Useful computing devices require feedback, which makes it possible to have one circuit element perform an essentially-unlimited number of sequential computations. Usable feedback circuits must contain sections whose total number of inputs (counting both the ones that are fed back from outputs and those that aren't) exceeds the number of outputs which are fed back to input (the only way the number of inputs wouldn't exceed the number of fed-back outputs would be if the circuits didn't respond in any way to outside stimuli). Since perfectly reversible-logic functions can't have more inputs than outputs, it's not possible to construct from them any of the feedback structures required to perform any non-trivial computing tasks repeatedly. Note that with the CMOS technology used in today's computers, feedback is required to ensure that results reported by computations in different parts of a circuit are made available simultaneously to other parts, since if they weren't the relative timing with which the signals arrive would constitute "information" which could not be perfectly passed downstream; other technologies might make it possible to have many gates propagate signals at precisely the same rate while retaining reversibility, but I know of no practical technology for that.
Note that from a CS perspective, it's trivial to make a computing process reversible if one has initially-empty storage medium whose size is essentially proportional to the number of steps times the amount of state that could change in each step. This claim does not contradict the claim of the previous paragraph, since storage proportional to the number of steps will require circuitry proportional to the number of steps, which will imply circuitry proportional to the amount that would be required if all feedback were eliminated.
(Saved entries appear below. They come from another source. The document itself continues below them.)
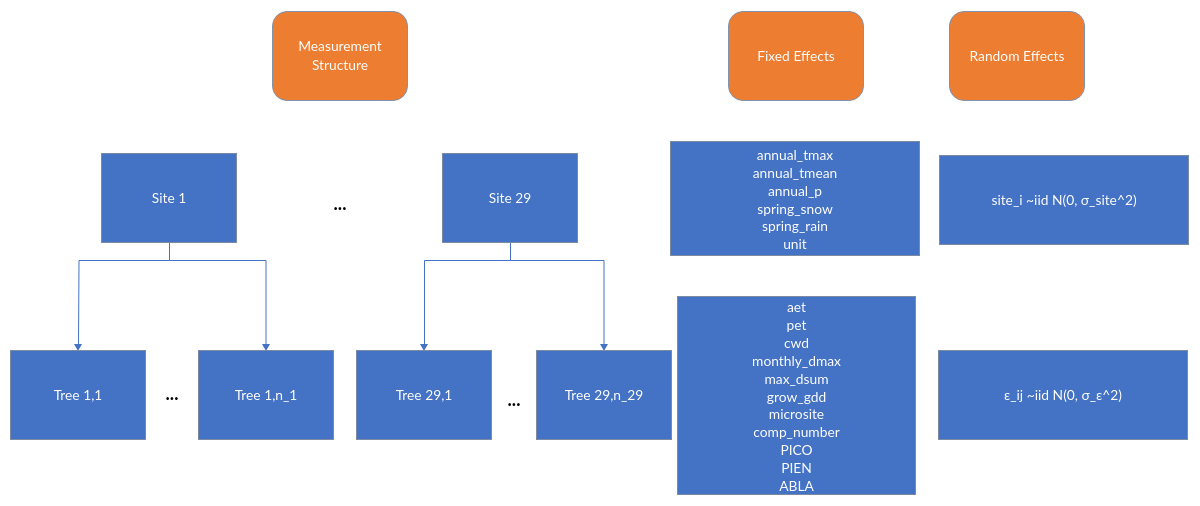
<!DOCTYPE html>
<html lang="en">
<head>
<meta charset="utf-8">
<title>Measurement structure and model effects</title>
<style>
:root {
  --paper: #ffffff;
  --heading: #ed7d31;
  --node: #4472c4;
  --heading-edge: #7f93ad;
  --node-edge: #7d8aa3;
  --label: #ffffff;
  --ink: #000000;
}
* { box-sizing: border-box; }
html, body { margin: 0; }
body { width: 1200px; height: 506px; overflow: hidden; background: var(--paper); }
.diagram {
  position: relative;
  width: 1200px;
  height: 506px;
  overflow: hidden;
  font: 13.8px/17.9px Lato, Carlito, sans-serif;
  color: var(--label);
}
.heading, .node {
  position: absolute;
  left: var(--x);
  top: var(--y);
  width: 136px;
  height: 90px;
  margin: 0;
  display: flex;
  flex-direction: column;
  align-items: center;
  justify-content: center;
  text-align: center;
  white-space: nowrap;
  font-size: inherit;
  font-weight: 400;
}
.heading { background: var(--heading); border: 1px solid var(--heading-edge); border-radius: 15px; line-height: 18.6px; }
.node { background: var(--node); border: 1px solid var(--node-edge); }
.wide { width: 250px; }
.variables { list-style: none; padding: 2px 0 0; }
.site-level { width: 250px; height: 115px; }
.tree-level { width: 239px; height: 199px; }
.more {
  position: absolute;
  left: var(--x);
  top: var(--y);
  width: 30px;
  margin: 0;
  text-align: center;
  font-size: 18px;
  line-height: 20px;
  font-weight: 700;
  color: var(--ink);
}
.connectors { position: absolute; left: 0; top: 0; }
.connectors path { fill: none; stroke: var(--node); stroke-width: 1; }
.connectors polygon { fill: var(--node); }
</style>
</head>
<body>
<main class="diagram">
  <svg class="connectors" width="1200" height="506" viewBox="0 0 1200 506" aria-hidden="true">
    <defs><polygon id="arrowhead" points="-4,-7 4,-7 0,0"/></defs>
    <path d="M169.5 243V260.5M78.5 345L79 260.5H266V345"/>
    <path d="M510.5 243V260.5M424.5 345V260.5H604V345"/>
    <use href="#arrowhead" x="78" y="351"/>
    <use href="#arrowhead" x="266" y="351"/>
    <use href="#arrowhead" x="424" y="351"/>
    <use href="#arrowhead" x="604" y="351"/>
  </svg>

  <h2 class="heading" style="--x:272px;--y:11px">Measurement<br>Structure</h2>
  <h2 class="heading" style="--x:728px;--y:11px">Fixed Effects</h2>
  <h2 class="heading" style="--x:949px;--y:11px">Random Effects</h2>

  <div class="node" style="--x:101px;--y:153px">Site 1</div>
  <p class="more" style="--x:325px;--y:193px">...</p>
  <div class="node" style="--x:442px;--y:153px">Site 29</div>

  <div class="node" style="--x:10px;--y:350px">Tree 1,1</div>
  <p class="more" style="--x:157px;--y:383px">...</p>
  <div class="node" style="--x:198px;--y:350px">Tree 1,n_1</div>
  <div class="node" style="--x:356px;--y:350px">Tree 29,1</div>
  <p class="more" style="--x:499px;--y:389px">...</p>
  <div class="node" style="--x:536px;--y:350px">Tree 29,n_29</div>

  <ul class="node variables site-level" style="--x:670px;--y:141px">
    <li>annual_tmax</li>
    <li>annual_tmean</li>
    <li>annual_p</li>
    <li>spring_snow</li>
    <li>spring_rain</li>
    <li>unit</li>
  </ul>
  <ul class="node variables tree-level" style="--x:677px;--y:296px">
    <li>aet</li>
    <li>pet</li>
    <li>cwd</li>
    <li>monthly_dmax</li>
    <li>max_dsum</li>
    <li>grow_gdd</li>
    <li>microsite</li>
    <li>comp_number</li>
    <li>PICO</li>
    <li>PIEN</li>
    <li>ABLA</li>
  </ul>

  <div class="node wide" style="--x:939px;--y:155px">site_i ~iid N(0, σ_site^2)</div>
  <div class="node wide" style="--x:938px;--y:350px">ε_ij ~iid N(0, σ_ε^2)</div>
</main>
</body>
</html>
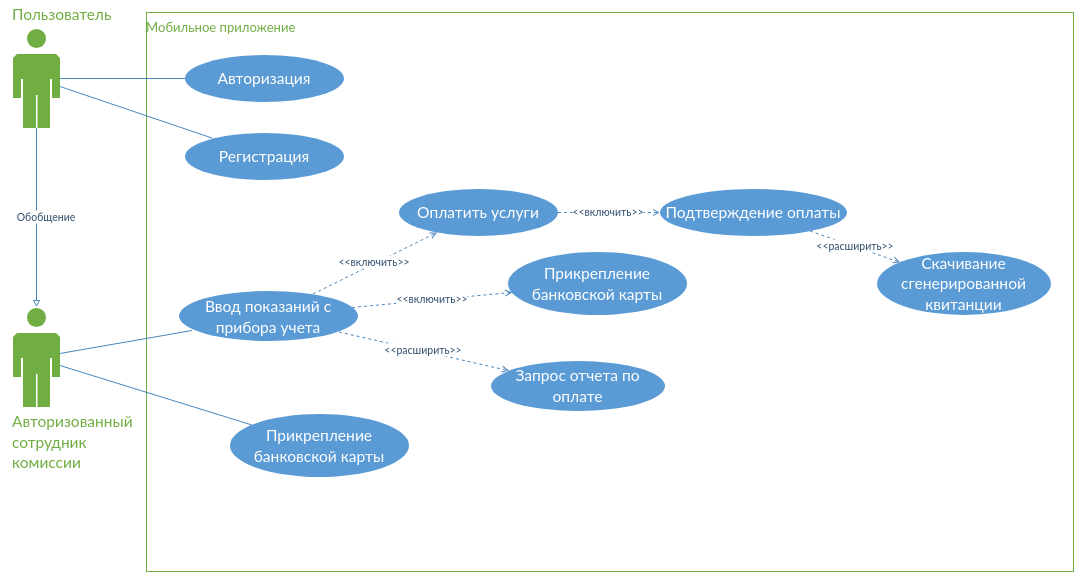
<!DOCTYPE html>
<html lang="ru">
<head>
<meta charset="utf-8">
<title>Мобильное приложение: варианты использования</title>
<style>
:root {
  --paper: #ffffff;
  --green: #70ad42;
  --blue: #5b9bd5;
  --line: #4a87bd;
  --ink: #2f4d6c;
}
* { box-sizing: border-box; margin: 0; padding: 0; }
html, body { width: 1087px; height: 585px; overflow: hidden; background: var(--paper); }
body { font-family: Lato, Carlito, "Open Sans", sans-serif; }
.diagram { position: relative; width: 1087px; height: 585px; overflow: hidden; }
.system {
  position: absolute; left: 146px; top: 12px; width: 928px; height: 560px;
  border: 1px solid var(--green);
}
.system h1 {
  margin-left: -1px; padding-top: 5px; font-size: 13.1px; line-height: 18px; font-weight: 400;
  color: var(--green); white-space: nowrap;
}
.links { position: absolute; left: 0; top: 0; }
.links .solid, .links .dashed { fill: none; stroke: var(--line); stroke-width: 1; }
.links .dashed { stroke-dasharray: 3 3; }
.links .head { fill: none; stroke: var(--line); }
.use-case {
  position: absolute; display: flex; align-items: center; justify-content: center;
  padding-right: 1px; border-radius: 50%; background: var(--blue); color: var(--paper);
  font-size: 15.6px; line-height: 21px; text-align: center; white-space: nowrap;
}
.sign-in { left: 185px; top: 55px; width: 159px; height: 47px; }
.sign-up { left: 185px; top: 133px; width: 159px; height: 47px; }
.pay { left: 399px; top: 189px; width: 159px; height: 47px; }
.confirm { left: 660px; top: 189px; width: 187px; height: 47px; }
.attach-inner { left: 508px; top: 252px; width: 179px; height: 63px; }
.receipt { left: 877px; top: 252px; width: 174px; height: 63px; line-height: 20.5px; }
.readings { left: 179px; top: 291px; width: 179px; height: 50px; padding-top: 2px; }
.report { left: 491px; top: 361px; width: 174px; height: 50px; }
.attach { left: 230px; top: 414px; width: 179px; height: 63px; }
.relation {
  position: absolute; transform: translate(-50%, -50%); background: var(--paper);
  color: var(--ink); font-size: 10.5px; line-height: 13px; white-space: nowrap;
}
.actor { position: absolute; left: 12px; width: 48px; height: 100px; }
.actor svg { display: block; fill: var(--green); }
.actor-name {
  position: absolute; left: 12px; color: var(--green);
  font-size: 15.5px; line-height: 20.5px; white-space: nowrap;
}
.user { top: 28px; }
.user-name { top: 4px; }
.member { top: 307px; }
.member-name { top: 411px; }
</style>
</head>
<body>
<main class="diagram">
  <section class="system"><h1>Мобильное приложение</h1></section>

  <svg class="links" width="1087" height="585" viewBox="0 0 1087 585" aria-hidden="true">
    <defs>
      <marker id="open-head" viewBox="0 0 8 8" refX="7" refY="4" markerWidth="8" markerHeight="8" orient="auto">
        <path class="head" d="M1 1L7 4L1 7"/>
      </marker>
    </defs>
    <g class="solid">
      <path d="M60 78.5H186"/>
      <path d="M60 86.5L212 138"/>
      <path d="M36.5 128V300"/>
      <path d="M33.5 300.5H39.5L36.5 306Z"/>
      <path d="M60 353.5L192 330.5"/>
      <path d="M60 365.5L252 425"/>
    </g>
    <g class="dashed">
      <path marker-end="url(#open-head)" d="M313 294L436 233"/>
      <path marker-end="url(#open-head)" d="M352 307.5L511 292.5"/>
      <path marker-end="url(#open-head)" d="M339 332L508 370.5"/>
      <path marker-end="url(#open-head)" d="M558 212.5H659"/>
      <path marker-end="url(#open-head)" d="M810 231L899 262"/>
    </g>
  </svg>

  <p class="actor-name user-name">Пользователь</p>
  <div class="actor user">
    <svg width="48" height="100" viewBox="0 0 48 100" aria-hidden="true">
      <defs>
        <g id="person">
          <circle cx="24.5" cy="10.5" r="9.5"/>
          <path d="M5 26H44L48 30V70H40V51H38V100H25.5V67H24V100H11V51H9V70H1V30Z"/>
        </g>
      </defs>
      <use href="#person"/>
    </svg>
  </div>

  <div class="actor member">
    <svg width="48" height="100" viewBox="0 0 48 100" aria-hidden="true"><use href="#person"/></svg>
  </div>
  <p class="actor-name member-name">Авторизованный<br>сотрудник<br>комиссии</p>

  <div class="use-case sign-in">Авторизация</div>
  <div class="use-case sign-up">Регистрация</div>
  <div class="use-case pay">Оплатить услуги</div>
  <div class="use-case confirm">Подтверждение оплаты</div>
  <div class="use-case attach-inner">Прикрепление<br>банковской карты</div>
  <div class="use-case receipt">Скачивание<br>сгенерированной<br>квитанции</div>
  <div class="use-case readings">Ввод показаний с<br>прибора учета</div>
  <div class="use-case report">Запрос отчета по<br>оплате</div>
  <div class="use-case attach">Прикрепление<br>банковской карты</div>

  <span class="relation" style="left:46px;top:217px">Обобщение</span>
  <span class="relation" style="left:374px;top:262px">&lt;&lt;включить&gt;&gt;</span>
  <span class="relation" style="left:432px;top:299px">&lt;&lt;включить&gt;&gt;</span>
  <span class="relation" style="left:423px;top:350px">&lt;&lt;расширить&gt;&gt;</span>
  <span class="relation" style="left:608px;top:212px">&lt;&lt;включить&gt;&gt;</span>
  <span class="relation" style="left:855px;top:246px">&lt;&lt;расширить&gt;&gt;</span>
</main>
</body>
</html>
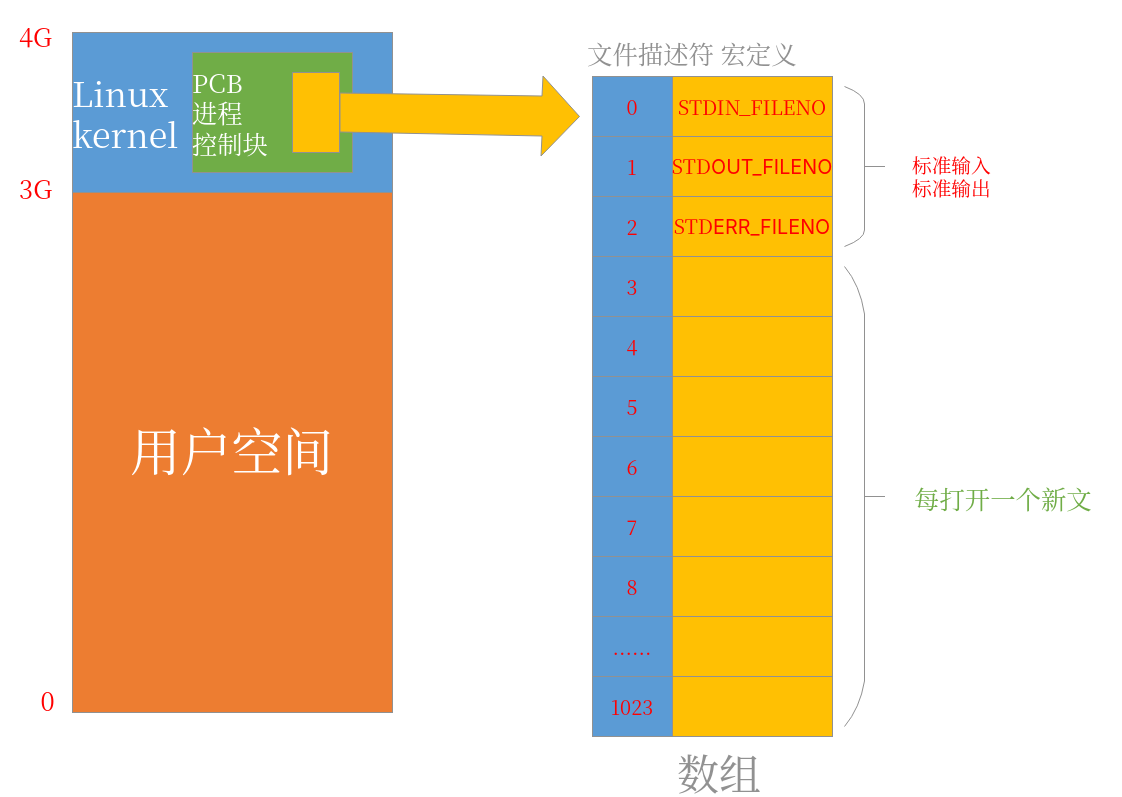
<!DOCTYPE html>
<html lang="zh-CN">
<head>
<meta charset="utf-8">
<title>文件描述符</title>
<style>
:root {
  --blue: #5b9bd5;
  --orange: #ed7d31;
  --green: #70ad47;
  --gold: #ffc003;
  --line: #919191;
  --red: #ff0000;
  --serif: "Noto Serif CJK SC", "Noto Serif CJK JP", serif;
  --sans: Inter, sans-serif;
}
* { box-sizing: border-box; margin: 0; padding: 0; }
html, body { width: 1122px; height: 797px; overflow: hidden; background: #fff; }
.diagram {
  position: relative; width: 1122px; height: 797px; overflow: hidden;
  font-family: var(--serif); line-height: 1; white-space: nowrap;
}
.diagram > * { position: absolute; }
.address { font-size: 25.4px; color: var(--red); }
.address-4g { left: 19px; top: 24px; }
.address-3g { left: 19px; top: 176px; }
.address-0 { left: 40.5px; top: 688px; }
.memory {
  left: 72px; top: 32px; width: 321px; height: 681px;
  display: grid; grid-template-rows: 160px 1fr;
  border: 1px solid var(--line); color: #fff;
}
.kernel-space { background: var(--blue); border-bottom: 1px solid var(--line); }
.user-space {
  background: var(--orange); display: flex; align-items: center; justify-content: center;
  font-size: 50.8px; font-weight: 400; padding: 0 2px 4px 0;
}
.kernel-name { left: 72px; top: 72px; font-size: 34px; line-height: 41px; color: #fff; }
.pcb {
  left: 192px; top: 52px; width: 161px; height: 121px;
  background: var(--green); border: 1px solid var(--line);
}
.pcb-name { left: 192px; top: 67px; font-size: 25.3px; line-height: 30.3px; color: #fff; }
.descriptor-pointer {
  left: 292px; top: 72px; width: 48px; height: 81px;
  background: var(--gold); border: 1px solid var(--line);
}
.connectors { left: 0; top: 0; }
.table-title { left: 587px; top: 41px; font-size: 25.4px; font-weight: 400; color: var(--line); }
.descriptors {
  left: 592px; top: 76px; width: 241px; height: 661px;
  display: grid; grid-template-columns: 80px 160px; grid-auto-rows: 60px;
  border-right: 1px solid var(--line); border-bottom: 1px solid var(--line);
  font-size: 19.8px; color: var(--red);
}
.index, .macro {
  display: flex; align-items: center; justify-content: center; min-width: 0;
  border-left: 1px solid var(--line); border-top: 1px solid var(--line);
}
.index { background: var(--blue); padding: 1px 1px 0 0; }
.macro { background: var(--gold); padding-right: 1px; }
.sans { font-family: var(--sans); }
.note-standard {
  left: 912px; top: 153px;
  font-size: 19.7px; line-height: 23px; color: var(--red);
}
.note-new-file { left: 914px; top: 486px; font-size: 25.4px; color: var(--green); }
.table-caption { left: 677px; top: 751px; font-size: 42px; color: var(--line); }
</style>
</head>
<body>
<main class="diagram">
  <p class="address address-4g">4G</p>
  <p class="address address-3g">3G</p>
  <p class="address address-0">0</p>

  <section class="memory">
    <div class="kernel-space"></div>
    <h2 class="user-space">用户空间</h2>
  </section>
  <p class="kernel-name">Linux<br>kernel</p>
  <div class="pcb"></div>
  <p class="pcb-name">PCB<br>进程<br>控制块</p>
  <div class="descriptor-pointer"></div>

  <h3 class="table-title">文件描述符 宏定义</h3>
  <section class="descriptors">
    <div class="index">0</div><div class="macro"><span>STDIN_FILENO</span></div>
    <div class="index">1</div><div class="macro"><span>STD<span class="sans">OUT_FILENO</span></span></div>
    <div class="index">2</div><div class="macro"><span>STD<span class="sans">ERR_FILENO</span></span></div>
    <div class="index">3</div><div class="macro"></div>
    <div class="index">4</div><div class="macro"></div>
    <div class="index">5</div><div class="macro"></div>
    <div class="index">6</div><div class="macro"></div>
    <div class="index">7</div><div class="macro"></div>
    <div class="index">8</div><div class="macro"></div>
    <div class="index"><span>......</span></div><div class="macro"></div>
    <div class="index">1023</div><div class="macro"></div>
  </section>

  <svg class="connectors" width="1122" height="797" viewBox="0 0 1122 797" fill="none" stroke="#919191" aria-hidden="true">
    <polygon class="arrow" points="340,93 542,96 543,76 579.5,116.5 541,156 542,136 340,132" fill="#ffc003"/>
    <path class="brace-standard" d="M844.5 86.5Q864.5 94 864.5 104V230Q864.5 239 844.5 246.5M864.5 166.5H885"/>
    <path class="brace-new-files" d="M844.5 266.5Q860 285 864.5 314V681Q860 708 844.5 726.5M864.5 496.5H885"/>
  </svg>

  <p class="note-standard">标准输入<br>标准输出</p>
  <p class="note-new-file">每打开一个新文</p>
  <p class="table-caption">数组</p>
</main>
</body>
</html>
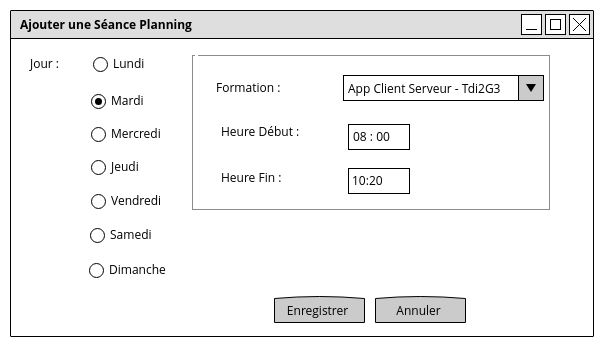
<!DOCTYPE html>
<html lang="fr">
<head>
<meta charset="utf-8">
<title>Ajouter une Séance Planning</title>
<style>
:root {
  --ink: #000;
  --paper: #fff;
  --bar: #dedede;
  --control: #cbcbcb;
  --frame: #8c8c8c;
}
* { box-sizing: border-box; margin: 0; padding: 0; }
html, body { width: 603px; height: 346px; overflow: hidden; background: var(--paper); }
body { padding: 10px 9px; font: 12px/16px "Open Sans", "Noto Sans", sans-serif; color: var(--ink); }
svg { display: block; }
.window { width: 584px; height: 327px; border: 1px solid var(--ink); border-radius: 1px; margin-left: 1px; }
.title-bar {
  display: flex; align-items: center; justify-content: space-between;
  height: 28px; padding: 0 3px 0 9px;
  background: var(--bar); border-bottom: 1px solid var(--ink);
}
.title-bar h1 { font-size: 12px; line-height: 16px; font-weight: 700; }
.window-controls { display: flex; gap: 3px; }
.content { display: grid; grid-template-columns: 59px 103px 358px; height: 257px; padding: 17px 0 0 19px; }
.days { list-style: none; }
.days li { display: flex; align-items: center; gap: 5px; height: 16px; margin-top: 17px; padding-left: 2px; }
.days li:first-child { margin-top: 0; padding-left: 4px; }
.days li:nth-child(2) { margin-top: 21px; }
.days li:nth-child(5) { margin-top: 18px; }
.days li:nth-child(6) { margin-top: 18px; padding-left: 1px; }
.days li:nth-child(7) { margin-top: 19px; padding-left: 0; }
.radio { display: grid; place-items: center; width: 15px; height: 15px; border: 1px solid var(--ink); border-radius: 50%; }
.radio.checked::after { content: ""; width: 7px; height: 7px; border-radius: 50%; background: var(--ink); }
.session { position: relative; height: 155px; margin-top: -1px; padding: 19px 0 0 23px; border: 1px solid var(--frame); }
.session::before { content: ""; position: absolute; left: 2px; top: -1px; width: 3px; height: 1px; background: var(--paper); }
.field { display: grid; grid-template-columns: 127px auto; justify-content: start; align-items: center; height: 26px; }
.field.start { margin: 23px 0 18px 5px; }
.field.end { margin-left: 5px; }
.start .label { margin-top: -10px; }
.end .label { margin-top: -6px; }
.select { display: flex; width: 201px; height: 26px; border: 1px solid var(--ink); }
.select .value { flex: 1; padding: 5px 0 0 4px; white-space: nowrap; }
.select .arrow { display: grid; place-items: center; width: 25px; background: var(--control); border-left: 1px solid var(--ink); }
.time { width: 62px; height: 26px; padding: 4px 0 0 4px; border: 1px solid var(--ink); }
.end .time { padding-left: 3px; }
.actions { display: flex; gap: 10px; padding-left: 263px; }
.button { position: relative; width: 91px; height: 27px; padding-top: 7px; text-align: center; color: inherit; text-decoration: none; }
.button svg { position: absolute; inset: 0; }
.button span { position: relative; left: -2px; }
</style>
</head>
<body>
<svg width="0" height="0" style="position:absolute" aria-hidden="true">
  <defs>
    <path id="button-shape" d="M.5 2.5Q45 -1.5 90.5 2.5V26.5H.5Z" fill="#cbcbcb" stroke="#000" stroke-linejoin="round"/>
    <rect id="control-box" x=".5" y=".5" width="20" height="20" fill="#fff" stroke="#000"/>
  </defs>
</svg>
<main class="window">
  <header class="title-bar">
    <h1>Ajouter une Séance Planning</h1>
    <div class="window-controls">
      <svg width="21" height="21" role="img" aria-label="Réduire"><use href="#control-box"/><path d="M5 15.5H16" stroke="#000"/></svg>
      <svg width="21" height="21" role="img" aria-label="Agrandir"><use href="#control-box"/><rect x="5.5" y="5.5" width="10" height="10" fill="none" stroke="#000"/></svg>
      <svg width="21" height="21" role="img" aria-label="Fermer"><use href="#control-box"/><path d="M4 4L17 17M17 4L4 17" stroke="#000"/></svg>
    </div>
  </header>
  <section class="content">
    <span class="label">Jour :</span>
    <ul class="days">
      <li><span class="radio"></span>Lundi</li>
      <li><span class="radio checked"></span>Mardi</li>
      <li><span class="radio"></span>Mercredi</li>
      <li><span class="radio"></span>Jeudi</li>
      <li><span class="radio"></span>Vendredi</li>
      <li><span class="radio"></span>Samedi</li>
      <li><span class="radio"></span>Dimanche</li>
    </ul>
    <div class="session">
      <div class="field">
        <span class="label">Formation :</span>
        <div class="select">
          <span class="value">App Client Serveur - Tdi2G3</span>
          <span class="arrow"><svg width="10" height="8" aria-hidden="true"><polygon points="0,0 10,0 5,8"/></svg></span>
        </div>
      </div>
      <div class="field start">
        <span class="label">Heure Début :</span>
        <span class="time">08 : 00</span>
      </div>
      <div class="field end">
        <span class="label">Heure Fin :</span>
        <span class="time">10:20</span>
      </div>
    </div>
  </section>
  <footer class="actions">
    <a class="button" href="#"><svg width="91" height="27" aria-hidden="true"><use href="#button-shape"/></svg><span>Enregistrer</span></a>
    <a class="button" href="#"><svg width="91" height="27" aria-hidden="true"><use href="#button-shape"/></svg><span>Annuler</span></a>
  </footer>
</main>
</body>
</html>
If one is allowed to have outputs which are ignored if, given proper input conditions, they will never go high, then it might be possible to design a system that would, in theory, benefit from reversible logic. For example, if one had an algorithm that operated on a 256-word chunk of RAM and one wanted to use a "reversible-logic CPU" that performed 1,000,000 operations per second and each operation updated either a register, the program counter, or one word of RAM, one could use a "reversible CPU" which would:
- ran a bunch of instructions and, on each, send whatever was overwritten to a LIFO buffer
- after a bunch of instructions had executed, copy the RAM into an initially-blank "forwarding" buffer
- using the values in the LIFO, run all the computations in reverse
- overwrite the contents of the main RAM with the forwarding buffer, which would be erased in the process.
The above recipe could be repeated any number of times to run the algorithm for an arbitrary number of steps; only the last step of the recipe wouldn't be reversible. The amount of energy spent per algorithmic step in non-reversible operations would be inversely proportional to the size of the LIFO, and thus could be made arbitrarily small if one were building to build a large enough LIFO.
In order for that ability to translate into any sort of energy savings, however, it would be necessary to have a LIFO which would store energy when information was put in, and usefully return that energy when it was read out. Further, the LIFO would have to be large enough to hold the state data for enough steps that the any energy cost of using it was less than the amount of energy it usefully saved. Given that the amount of energy lost in the storage and retrieval of N bytes from any practical FIFO is unlikely to be O(1), it's unclear that increasing N will meaningfully reduce energy consumption.